The antiderivative (or indefinite

integral) is, essentially, a guess at the function from which a

derivative came.

It is impossible to know the exact function due to the fact that the derivative of a constant is always . So, dy/dx(3x + 2) and dy/dx(3x + π) produce the same result- 3. In order to compensate, a constant of integration (usually *c*) is added to the antiderivative (ie: 3 + *c*).

Antiderivatives are helpful for finding the area under a curve (much more convenient than counting a bunch of rectangles) and rates of change among other things.

Primary methods of finding antiderivatives are as follows:

**Memorization**: Yes, some people memorize integrals. Some that are common in memorization are:

∫sin(x) *dx* = -cos(x) + c

∫cos(x) *dx* = sin(x) + c

∫(1/cos^{2}(x)) *dx* = ∫sec^{2}(x) *dx* = tan(x) + c

Among others..

*u/du* Substitution (like chunking): A value is substituted out of the integral in place of *u* (or any other variable) and the problem is re-written in terms of *u* and *du* (the derivative of *u*). When that is solved, the original value is plugged back in.

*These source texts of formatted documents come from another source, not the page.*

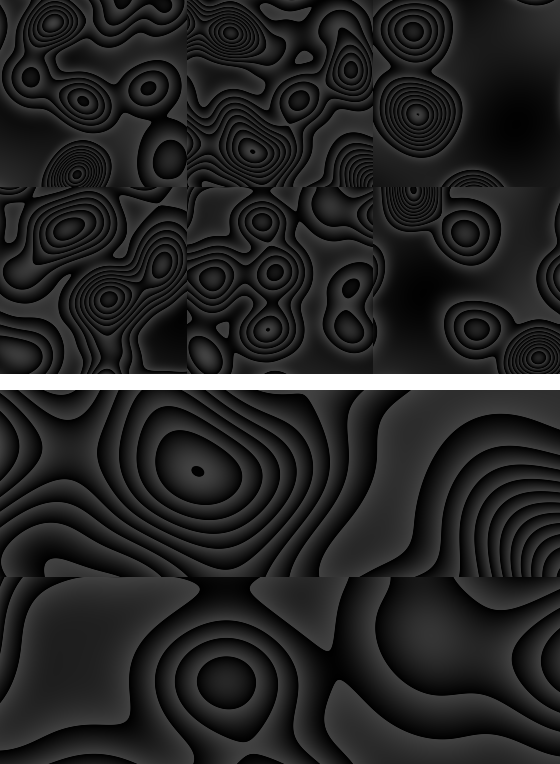
Top, the full canvas; bottom, a detail of the centre.
A WebGL 1 fragment shader for this background:

```glsl
precision highp float;

uniform vec2 u_resolution;

vec3 hash3(vec2 p) {
  vec3 q = vec3(dot(p, vec2(127.1, 311.7)),
                dot(p, vec2(269.5, 183.3)),
                dot(p, vec2(419.2, 371.9)));
  return fract(sin(q) * 43758.55);
}

// Rolling floor between the hills, from layered sines.
float valleyFloor(vec2 p, vec2 phase) {
  return 0.42 + 0.22 * sin(5.3 * p.x + 2.1 * p.y + phase.x)
              + 0.18 * sin(6.1 * p.y - 3.4 * p.x + phase.y);
}

// Cellular noise: one optional, slightly elliptical hill in each jittered cell.
float height(vec2 p, vec2 tile) {
  vec2 phase = 6.283 * hash3(tile + 5.7).xy;
  float density = mix(0.85, 0.42, step(1.5, tile.x));
  float h = valleyFloor(p, phase);
  vec2 warped = p + 0.022 * sin(9.0 * p.yx + phase);
  vec2 home = floor(warped * 3.0);

  for (int j = -1; j <= 1; j++) {
    for (int i = -1; i <= 1; i++) {
      vec2 cell = home + vec2(float(i), float(j));
      vec2 id = cell + tile * 17.0;
      vec3 place = hash3(id + 0.5);
      vec3 form = hash3(id + 91.3);

      vec2 d = warped - (cell + 0.15 + 0.7 * place.xy) / 3.0;
      float angle = 3.1416 * form.y;
      vec2 axis = vec2(cos(angle), sin(angle));
      d = vec2(dot(d, axis), 1.2 * dot(d, vec2(-axis.y, axis.x)));

      float radius = mix(0.27, 0.37, form.z);
      float falloff = max(1.0 - dot(d, d) / (radius * radius), 0.0);
      falloff *= falloff;
      float peak = mix(2.0, 10.0, form.x * form.x);
      h += step(place.z, density) * peak * falloff * falloff;
    }
  }
  return h;
}

void main() {
  // Six independent panels, three across and two down.
  vec2 uv = gl_FragCoord.xy / u_resolution * vec2(3.0, 2.0);
  vec2 tile = floor(uv);
  vec2 p = uv - tile;
  vec2 pixel = vec2(3.0, 2.0) / u_resolution;

  // Height change over one pixel sets the edge width.
  float h = height(p, tile);
  vec2 slope = vec2(height(p + vec2(pixel.x, 0.0), tile),
                    height(p + vec2(0.0, pixel.y), tile)) - h;
  float edge = clamp(length(slope), 0.001, 0.6);

  // Sawtooth shading, dropping to black at every contour.
  float ramp = fract(h);
  float shade = 0.26 * ramp * (1.0 - smoothstep(1.0 - edge, 1.0, ramp));
  gl_FragColor = vec4(vec3(shade), 1.0);
}
```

*u/dv*: A section of the problem is designated as *u* and the other as *dv*. The derivative of *u* (*du* or *u'*) and the antiderivative of *dv* are calculated. Then, they are arranged as so:

u * v - ∫ du * v

and finally solved.

**Triangles**: When two things squared are subtracted or added, they can placed as legs (or with one as the hypotenuse) on a right triangle and reduced accordingly.